Filter these entries down to lines holding "cheese".

-- -- --

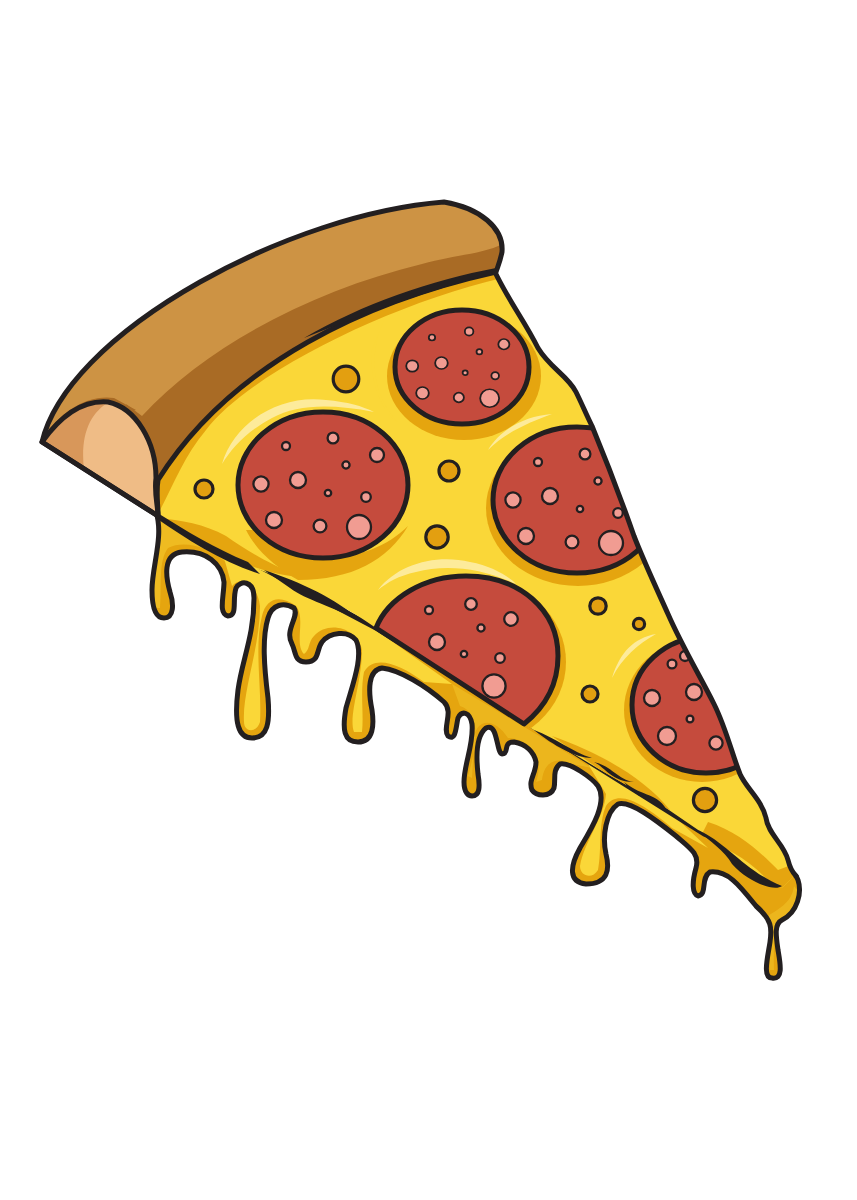
<!DOCTYPE html>
<html lang="en">
<head>
<meta charset="utf-8">
<title>Pepperoni pizza slice</title>
<style>
:root{
  --paper:#ffffff;--ink:#231f20;
  --cheese:#fad738;--cheese-shade:#e5a50f;--cheese-light:#fdeb9b;
  --crust:#cd9344;--crust-shade:#a96b25;--crumb:#efbc86;--crumb-shade:#d8975a;
  --pepperoni:#c54b3d;--fat:#f19c92;--spice:#e39f10;
}
html,body{margin:0;width:857px;height:1200px;overflow:hidden;background:var(--paper)}
svg{display:block}
.outline{fill:none;stroke:var(--ink);stroke-width:2.5;stroke-linejoin:round;stroke-linecap:round}
.cheese{fill:var(--cheese)}
.shade{fill:var(--cheese-shade)}
.shine{fill:var(--cheese-light)}
.pepperoni{fill:var(--pepperoni);stroke:var(--ink);stroke-width:2.5;stroke-linejoin:round}
.fat{fill:var(--fat);stroke:var(--ink);stroke-width:1.15}
.spice{fill:var(--spice);stroke:var(--ink);stroke-width:1.6}
.crease{fill:var(--ink)}
</style>
</head>
<body>
<svg width="857" height="1200" viewBox="0 0 428.5 600" role="img" aria-label="Slice of pepperoni pizza with dripping cheese">
<defs>
  <path id="slice-top" d="M78 258 L78 238 C92 206 152 152 247 135 C254 150 262 160 269 174 C275 184 284 188 288 196 C291 202 293 207 296 213 C303 230 310 248 317 268 C322 281 330 298 334 307 C341 323 350 338 357 352 C363 364 366 377 370 387 C373 394 381 400 383 409 C384 417 392 422 394 430 C395 434 396 436 397 438 L391 444 C380 439 367 427 352 417 L333 404 C314 393 288 378 262 362 L188 314 C170 301 146 291 130 285 C112 278 95 266 78 258Z"/>
  <path id="drips" d="M78 256 C82 268 76 283 76 295 C76 304 78 309 82 309 C87 309 87 302 85 296 C83 289 81 277 91 276 C103 275 111 282 112 291 C112 298 109 307 114 308 C119 308 116 300 118 294 C120 290 127 290 127 299 C127 318 121 330 119 345 C117 361 119 369 126 369 C134 369 135 361 134 349 C132 333 131 319 134 309 C136 302 142 301 147 304 C150 308 142 315 146 322 C148 326 147 331 153 331 C160 331 158 325 161 321 C165 316 174 315 178 320 C182 328 176 343 173 354 C171 365 172 371 179 371 C187 371 187 362 186 355 C184 345 184 335 191 334 C200 335 213 343 222 351 C227 356 221 364 224 368 C228 371 228 363 229 359 C231 355 235 356 236 362 C237 372 232 382 232 391 C232 396 234 398 236 398 C240 398 240 393 239 387 C238 378 238 368 243 364 C249 361 248 376 251 377 C255 377 251 371 257 371 C263 372 267 376 268 381 C268 387 264 390 266 395 C268 398 275 399 277 394 C278 390 276 385 280 382 C285 381 296 389 299 393 C304 401 296 414 290 424 C285 433 284 441 293 442 C304 442 305 435 303 427 C301 418 303 406 309 402 C315 400 328 410 338 418 C345 424 350 427 348 434 C346 441 346 447 349 448 C354 447 350 439 355 436 C364 435 370 443 378 453 C386 460 386 464 385 471 C384 478 381 489 386 489 C392 490 390 481 389 475 C388 468 387 462 391 460 C399 456 401 446 399 440 C398 437 396 436 394 435 L352 417 L188 314Z"/>
  <clipPath id="top-clip"><use href="#slice-top"/></clipPath>
  <clipPath id="drip-clip"><use href="#drips"/></clipPath>
  <path id="crust-shape" d="M21 221 C27 196 54 167 100 141 C139 119 184 104 222 101 C240 104 252 114 251 126 C250 131 249 133 248 136 C185 150 116 181 79 240 C78 246 79 252 79 258Z"/>
  <path id="crumb-shape" d="M21 221 C31 207 42 200 54 201 C68 204 78 221 78 239 C77 247 79 253 79 258Z"/>
  <clipPath id="crust-clip"><use href="#crust-shape"/></clipPath>
  <clipPath id="crumb-clip"><use href="#crumb-shape"/></clipPath>
  <g id="fat-specks">
    <circle cx="-31.500" cy="0" r="3.800"/><circle cx="-13" cy="-2" r="4"/><circle cx="-25" cy="18" r="4"/>
    <circle cx="-2" cy="21" r="3.200"/><circle cx="17.500" cy="21.500" r="6"/><circle cx="26.500" cy="-14.500" r="3.500"/>
    <circle cx="4.500" cy="-23" r="2.700"/><circle cx="-19" cy="-19" r="2"/><circle cx="11" cy="-9.500" r="1.800"/>
    <circle cx="21" cy="6.500" r="2.400"/><circle cx="2" cy="4.500" r="1.600"/>
  </g>
</defs>

<g id="dripping-cheese">
  <use href="#drips" class="shade"/>
  <g class="cheese" clip-path="url(#drip-clip)">
    <path d="M78 256 C90 268 105 272 121 283 L114 282 C104 273 92 270 84 274 C79 281 81 292 80 304 L75 304Z" opacity=".45"/>
    <path d="M112 279 C126 282 150 290 188 315 L226 342 L212 341 C200 332 187 327 182 336 C180 346 182 357 181 366 L177 366 C174 358 181 341 181 325 C179 314 164 310 157 318 C154 321 155 325 152 327 C147 322 153 309 148 303 C140 297 133 299 131 308 C127 323 131 345 130 361 C128 367 122 366 122 361 C121 346 130 324 130 303 C129 293 121 287 116 293Z"/>
    <path d="M226 342 L268 367 L296 384 L286 382 C278 378 272 381 271 390 L268 391 C273 377 263 369 254 369 C247 358 237 359 237 371 L236 389 L234 388 C240 368 239 356 230 353Z" opacity=".35"/>
    <path d="M294 382 L335 406 L354 424 L336 414 C322 402 309 394 303 403 C299 412 301 425 299 435 C296 440 290 438 290 433 C292 421 302 409 303 397Z"/>
    <path d="M384 458 C390 454 396 451 397 443 L400 447 L394 458 C386 461 387 472 387 485 L385 485Z" opacity=".35"/>
  </g>
  <use href="#drips" class="outline"/>
</g>

<g id="cheese-top">
  <use href="#slice-top" class="cheese"/>
  <g clip-path="url(#top-clip)">
    <g class="shade">
      <path d="M75 262 L77 232 C105 190 160 147 250 132 L251 139 C195 152 124 187 103 215 C92 228 87 242 79 257Z"/>
      <path d="M78 259 C91 260 102 262 113 268 C123 275 133 281 149 288 C139 289 105 278 78 259Z"/>
      <path d="M128 265 C148 284 184 283 204 263 C194 280 176 290 149 290 C137 283 128 275 123 265Z"/>
      <ellipse cx="232" cy="188" rx="38.500" ry="32"/>
      <ellipse cx="289" cy="254" rx="46" ry="39"/>
      <ellipse cx="237" cy="331" rx="46" ry="42"/>
      <ellipse cx="351" cy="355" rx="39" ry="36"/>
      <path d="M354 411 C370 416 381 427 389 435 L397 432 L398 443 L389 446 C378 432 365 424 350 419Z"/>
      <path d="M276 368 C301 377 322 389 335 405 L323 401Z"/>
    </g>
    <g class="cheese">
      <path d="M192 160 C184 177 186 198 199 211 C192 208 184 190 186 175Z"/>
    </g>
    <g class="shine">
      <path d="M111 232 C117 211 140 197 163 200 C174 201 181 203 187 206 C166 202 149 202 136 209 C123 216 116 224 111 232Z"/>
      <path d="M189 295 C199 282 218 277 235 281 C246 283 254 288 258 292 C241 284 223 282 208 286 C199 288 194 291 189 295Z"/>
      <path d="M244 225 C250 215 262 208 276 207 C265 211 253 216 244 225Z"/>
      <path d="M306 339 C310 326 317 319 328 317 C319 322 311 329 306 339Z"/>
    </g>
    <ellipse class="pepperoni" cx="231" cy="183.500" rx="33.500" ry="28.500"/>
    <use href="#fat-specks" class="fat" transform="translate(231 183) scale(.79 .75)"/>
    <ellipse class="pepperoni" cx="161.500" cy="242.500" rx="42.500" ry="36.500"/>
    <use href="#fat-specks" class="fat" transform="translate(162 242)"/>
    <ellipse class="pepperoni" cx="288.500" cy="250" rx="42" ry="36.500"/>
    <use href="#fat-specks" class="fat" transform="translate(288 250)"/>
    <ellipse class="pepperoni" cx="353" cy="352.500" rx="37" ry="34"/>
    <g class="fat">
      <circle cx="326" cy="349" r="4"/><circle cx="347" cy="346" r="4"/><circle cx="333.500" cy="368" r="4.500"/><circle cx="358" cy="371.500" r="3.300"/><circle cx="336" cy="332" r="2.200"/><circle cx="345" cy="359.500" r="1.700"/><circle cx="342.500" cy="328" r="2.500"/>
    </g>
  </g>
  <path class="pepperoni" d="M188 314 C194 299 212 288 233 288 C260 288 279 305 279 328 C279 343 272 354 262 362Z"/>
  <g class="fat">
    <circle cx="218.500" cy="321" r="4"/><circle cx="247" cy="343" r="5.800"/><circle cx="255.500" cy="309.500" r="3.400"/><circle cx="235.500" cy="302" r="2.900"/><circle cx="214.500" cy="305" r="2"/><circle cx="240.500" cy="314" r="1.800"/><circle cx="250" cy="329" r="2.400"/><circle cx="232" cy="327" r="1.600"/>
  </g>
  <g class="spice">
    <circle cx="173" cy="189.500" r="6.400"/><circle cx="102" cy="244.500" r="4.500"/><circle cx="224.500" cy="235.500" r="5"/><circle cx="218.500" cy="268.500" r="5.600"/><circle cx="299" cy="303" r="4.100"/><circle cx="319.500" cy="312" r="2.800"/><circle cx="295" cy="347" r="4"/><circle cx="352.500" cy="400" r="5.800"/>
  </g>
  <path class="outline" d="M247 135 C254 150 262 160 269 174 C275 184 284 188 288 196 C291 202 293 207 296 213 C303 230 310 248 317 268 C322 281 330 298 334 307 C341 323 350 338 357 352 C363 364 366 377 370 387 C373 394 381 400 383 409 C384 417 392 422 394 430 C395 434 396 436 398 438"/>
  <g class="crease">
    <path d="M78 256 C94 266 107 274 124 281 L130 287 C111 281 94 270 78 259Z"/>
    <path d="M132 285 C150 291 168 299 181 311 C166 303 153 300 145 294Z"/>
    <path d="M267 365 C278 369 286 376 296 379 C288 379 277 373 267 365Z"/>
    <path d="M297 381 C306 383 309 390 317 391 C306 391 303 384 297 381Z"/>
    <path d="M312 391 C322 399 329 396 334 406 C325 399 319 400 312 391Z"/>
    <path d="M349 415 C363 421 373 436 391 443 C387 446 374 441 366 432 C362 425 355 421 349 415Z"/>
  </g>
</g>

<g id="crust">
  <use href="#crust-shape" fill="var(--crust)"/>
  <path clip-path="url(#crust-clip)" fill="var(--crust-shade)" d="M253 121 C243 127 229 127 211 132 C157 145 103 173 71 208 L63 202 L79 243 L250 142Z"/>
  <path clip-path="url(#crust-clip)" fill="var(--crust-shade)" d="M20 222 C28 207 43 197 57 199 L68 205 L55 208 L22 225Z"/>
  <use href="#crumb-shape" fill="var(--crumb)"/>
  <path clip-path="url(#crumb-clip)" fill="var(--crumb-shade)" d="M18 219 C34 200 47 199 56 200 C45 206 40 217 42 235 L20 222Z"/>
  <use href="#crumb-shape" class="outline"/>
  <use href="#crust-shape" class="outline"/>
  <path class="crease" d="M248 134 C216 140 181 152 152 169 C187 155 218 144 246 137Z"/>
</g>
</svg>
</body>
</html>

-- -- --

[FINISHED EXERCISE]
  --cheese:#fad738;--cheese-shade:#e5a50f;--cheese-light:#fdeb9b;
.cheese{fill:var(--cheese)}
.shade{fill:var(--cheese-shade)}
.shine{fill:var(--cheese-light)}
<svg width="857" height="1200" viewBox="0 0 428.5 600" role="img" aria-label="Slice of pepperoni pizza with dripping cheese">
<g id="dripping-cheese">
  <g class="cheese" clip-path="url(#drip-clip)">
<g id="cheese-top">
  <use href="#slice-top" class="cheese"/>
    <g class="cheese">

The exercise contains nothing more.